Everything has become global nowadays. Consumers who are concerned with where the vehicle is made should think about when the cars are being assembled. In the U.S. parts are imported from Japan, Mexico and Thailand, so can the vehicles be called ‘American’ when they are assembled with parts from all over the world?
Cars.com have recently compiled a 2013 American-made Index. It is an analysis that puts the above question to rest. They looked at three factors to establish the ten ‘most American’ vehicles. These include:
– The origin of a car’s parts (if the vehicles were made in the U.S. or outside the U.S.)
– The vehicle’s point of final assembly (if the vehicle rolled off the assembly line in the U.S. or not)
– Statistics related to sales (ultimately the car’s popularity with American consumers)

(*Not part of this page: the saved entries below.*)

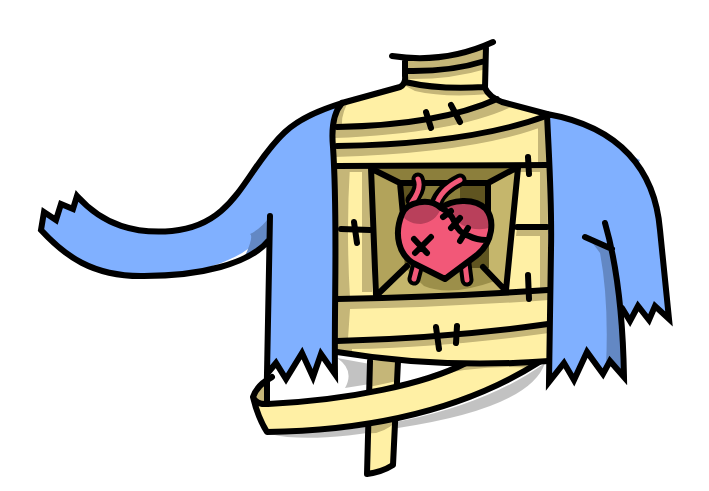
<!DOCTYPE html>
<html lang="en">
<head>
<meta charset="utf-8">
<title>Bandaged torso with stitched heart</title>
<style>
:root{--ink:#000;--cloth:#fff0a5;--cloth-shade:#c5b678;--coat:#80b0ff;--coat-shade:#6388c4;--heart:#f25878;--heart-shade:#b9405b;--wall:#c5b66c;--wall-dark:#8c7f3c;--back:#5f5420}
html,body{margin:0;background:#fff;overflow:hidden}
svg{display:block;width:709px;height:491px}
.line{fill:none;stroke:var(--ink);stroke-width:6;stroke-linecap:round;stroke-linejoin:round}
.cloth{fill:var(--cloth)}
.cloth-shade{fill:var(--cloth-shade)}
.coat{fill:var(--coat)}
.coat-shade{fill:var(--coat-shade)}
.drop{fill:#000;opacity:.24}
.vein-edge{fill:none;stroke:var(--ink);stroke-width:13;stroke-linecap:round;stroke-linejoin:round}
.vein{fill:none;stroke:var(--heart-shade);stroke-width:5;stroke-linecap:round;stroke-linejoin:round}
</style>
</head>
<body>
<svg viewBox="0 0 709 491" role="img" aria-label="Headless bandaged torso in a torn blue coat with a stitched heart in an open chest">
<defs>
<path id="torso" d="M405 59Q447 60 486 45L485 88Q489 97 502 102L547 114L549 362Q440 368 337 352L334 110L342 103L400 87Q406 82 405 75Z"/>
<path id="left-coat" d="M342 103C334 112 331 126 333 147C338 220 334 300 335 374L321 354L313 377L302 353L286 379L276 363L267 374L270 216C268 250 210 276 144 276C92 277 64 255 41 230L44 212L56 220L61 204L73 209L77 196C104 226 136 234 172 231C237 225 244 170 285 132C300 118 320 110 342 103Z"/>
<path id="right-arm" d="M547 114C620 127 655 170 660 230L669 319L655 306L649 320L638 306L630 321L622 308L600 230Z"/>
<path id="right-coat" d="M547 114C549 160 552 200 551 250L549 382L564 363L574 380L587 352L603 374L610 361L624 377C623 320 618 268 606 224L640 160Z"/>
<path id="heart" d="M441 208C432 198 409 202 402 214C393 232 399 256 413 266L445 279L477 255C492 242 495 220 486 209C474 197 451 200 441 208Z"/>
<path id="tail" d="M370 359L367 474L393 465L398 359Z"/>
<path id="loop" d="M254 396C256 402 261 404 268 404C350 400 425 384 466 363L541 361C480 400 395 430 267 432Q259 417 254 396Z"/>
<clipPath id="torso-clip"><use href="#torso"/></clipPath>
<clipPath id="heart-clip"><path d="M441 208C429 197 407 202 402 214C394 235 400 259 413 264L445 279L477 255C492 242 495 220 486 209C474 197 451 200 441 208Z"/></clipPath>
</defs>

<g id="loose-bandage">
<path class="drop" d="M337 358L370 364V384L345 388Q355 370 337 358ZM270 434Q450 431 545 363Q530 408 398 428Q310 444 270 434Z"/>
<use href="#tail" class="cloth"/>
<path class="cloth-shade" d="M370 361H398L397 381L369 387ZM369 417L397 412L396 422Q381 435 368 433Z"/>
<path class="line" d="M370 361L367 474Q382 472 393 465L398 361"/>
<path class="cloth-shade" d="M267 375L253 396L256 401L268 403Z"/>
<use href="#loop" class="cloth"/>
<path class="cloth-shade" d="M425 378Q448 372 466 362L541 361L530 368Q480 364 425 378Z"/>
<path class="line" d="M466 363C425 384 350 400 268 404Q256 405 253 397Q258 418 267 432C395 430 480 400 541 361M253 397Q257 385 272 377M267 374V402"/>
</g>

<g id="wrapped-torso">
<use href="#torso" class="cloth"/>
<g clip-path="url(#torso-clip)">
<path class="cloth-shade" d="M405 59Q450 60 486 45V60Q450 68 405 70ZM405 72Q450 72 486 61V69Q450 80 405 79ZM402 84Q445 90 485 86L490 94Q445 98 415 91Z"/>
<path class="cloth-shade" d="M334 100H350Q341 112 342 127Q440 123 497 99L515 105Q460 133 334 138ZM334 147Q480 145 549 115V124Q480 153 334 157ZM334 165H350Q346 230 350 298L334 300ZM334 299L549 291V300Q450 307 350 309L348 339L334 341ZM334 341Q450 338 549 324V333Q440 348 352 349V360H334ZM538 118H549V165H538ZM540 168H549V290H540Z"/>
<path class="cloth-shade" d="M337 164H549V172H337ZM362 172H372V292H362ZM517 228H549V236H516Z"/>
</g>
</g>

<g id="chest-cavity">
<path fill="var(--wall)" d="M370 168H518L506 292L376 296Z"/>
<path fill="var(--wall-dark)" d="M370 168H518L489 184H404Z"/>
<path fill="var(--wall-dark)" d="M370 168L400 184L406 268L376 296Z" opacity=".35"/>
<path fill="var(--back)" d="M399 183H489V268H405Z"/>
<path fill="var(--wall-dark)" d="M418 183H460V205H418Z"/>
<path fill="var(--wall-dark)" opacity=".7" d="M405 268H485L495 281Q450 297 424 286Z"/>
<path class="line" d="M372 169L400 183H488L516 168M400 183L403 215M488 183V210M378 294L407 266M505 290L483 267M371 168L376 295M518 168L506 290"/>
</g>

<g id="stitched-heart">
<path class="vein-edge" d="M418 179Q422 188 412 200M460 180Q440 190 436 204M418 264L414 279M465 264L467 280"/>
<path class="vein" style="stroke:var(--heart)" d="M418 179Q422 188 412 202M460 180Q440 190 436 206M418 264L414 279M465 264L467 280"/>
<g clip-path="url(#heart-clip)">
<path fill="var(--heart)" d="M390 190H500V290H390Z"/>
<path fill="var(--heart-shade)" d="M390 190H500V224Q480 234 462 225L441 208Q436 222 421 224Q405 224 399 210Z"/>
</g>
<path class="line" d="M441 208C429 197 407 202 402 214C393 236 400 255 413 263L445 279L477 255C493 242 495 220 486 209C474 197 451 200 441 208Q450 212 454 221Q459 234 469 236Q477 240 486 240M443 217L451 211M451 228L460 218M460 241L468 228M414 239L427 253M415 253L431 237"/>
</g>

<g id="bandage-lines" class="line">
<path d="M392 56Q445 64 493 42M405 60V76Q406 84 400 87L342 103M486 46L485 88Q489 97 502 102L547 114M406 71Q450 72 485 61M405 82Q440 90 484 87M337 127Q440 125 497 99M337 146Q470 144 546 116M337 166L548 165M337 299Q450 297 548 290M337 341Q450 338 548 324M337 352Q440 369 549 361M341 229L370 230M517 227H547"/>
<path d="M426 112L431 128M451 105L460 122M528 157L529 174M354 222L357 243M528 275L529 299M436 327L439 349M457 326L456 343"/>
</g>

<g id="torn-coat">
<use href="#left-coat" class="coat"/>
<path class="coat-shade" d="M270 216V240Q259 253 245 256Q254 236 250 234Q262 228 270 216Z"/>
<path class="line" style="stroke-linejoin:miter" d="M342 103C334 112 331 126 333 147C338 220 334 300 335 374L321 354L313 377L302 353L286 379L276 363L267 374L270 216M269 240C250 264 200 276 144 276C92 277 64 255 41 230L44 212L56 220L61 204L73 209L77 196C104 226 136 234 172 231C237 225 244 170 285 132C300 118 320 110 342 103"/>
<use href="#right-arm" class="coat"/>
<use href="#right-coat" class="coat"/>
<path class="coat-shade" d="M588 237L612 249Q622 310 624 377L610 361L606 366Q609 300 600 253Z"/>
<path class="line" style="stroke-linejoin:miter" d="M547 114C620 127 655 170 660 230L669 319L655 306L649 320L638 306L630 321L622 308M547 114C549 160 552 200 551 250L549 382L564 363L574 380L587 352L603 374L610 361L624 377C623 320 618 268 605 223M585 237L612 249"/>
</g>
</svg>
</body>
</html>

The first spot goes to Ford F-150 yet again on the American-made Index. Patrick Olsen, the site’s editor-in-chief states that due to strong sales and 75 percent of the parts being domestic made the vehicle reach the top position of the index in 2013. Ford F-150 also held top position between the years 2006 to 2008.
In second place, we find the Toyota Camry, which held top position from the years 2009 to 2012. Olsen states that this vehicle is still a very strong performer, and was ranked second only due to the strong sales of the F-150, which was encouraged due to the recovering U.S. economy and the country’s construction boom.
The list of the top ten ‘American-made’ cars is a mix of U.S. companies and foreign automakers, half and half to be exact. In terms of numbers however, Toyota takes top honors by taking four out of the ten spots available. The list is found below:
- Ford F-150
- Toyota Camry
- Dodge Avenger
- Honda Odyssey
- Toyota Sienna
- Chevrolet Traverse
- Toyota Tundra
- GMC Acadia
- Buick Enclave
- Toyota Avalon
All these vehicles are built in the U.S. The only distinguishing characteristic lies in the number of American-made parts they use in order to assemble the vehicle and their popularity with American shoppers.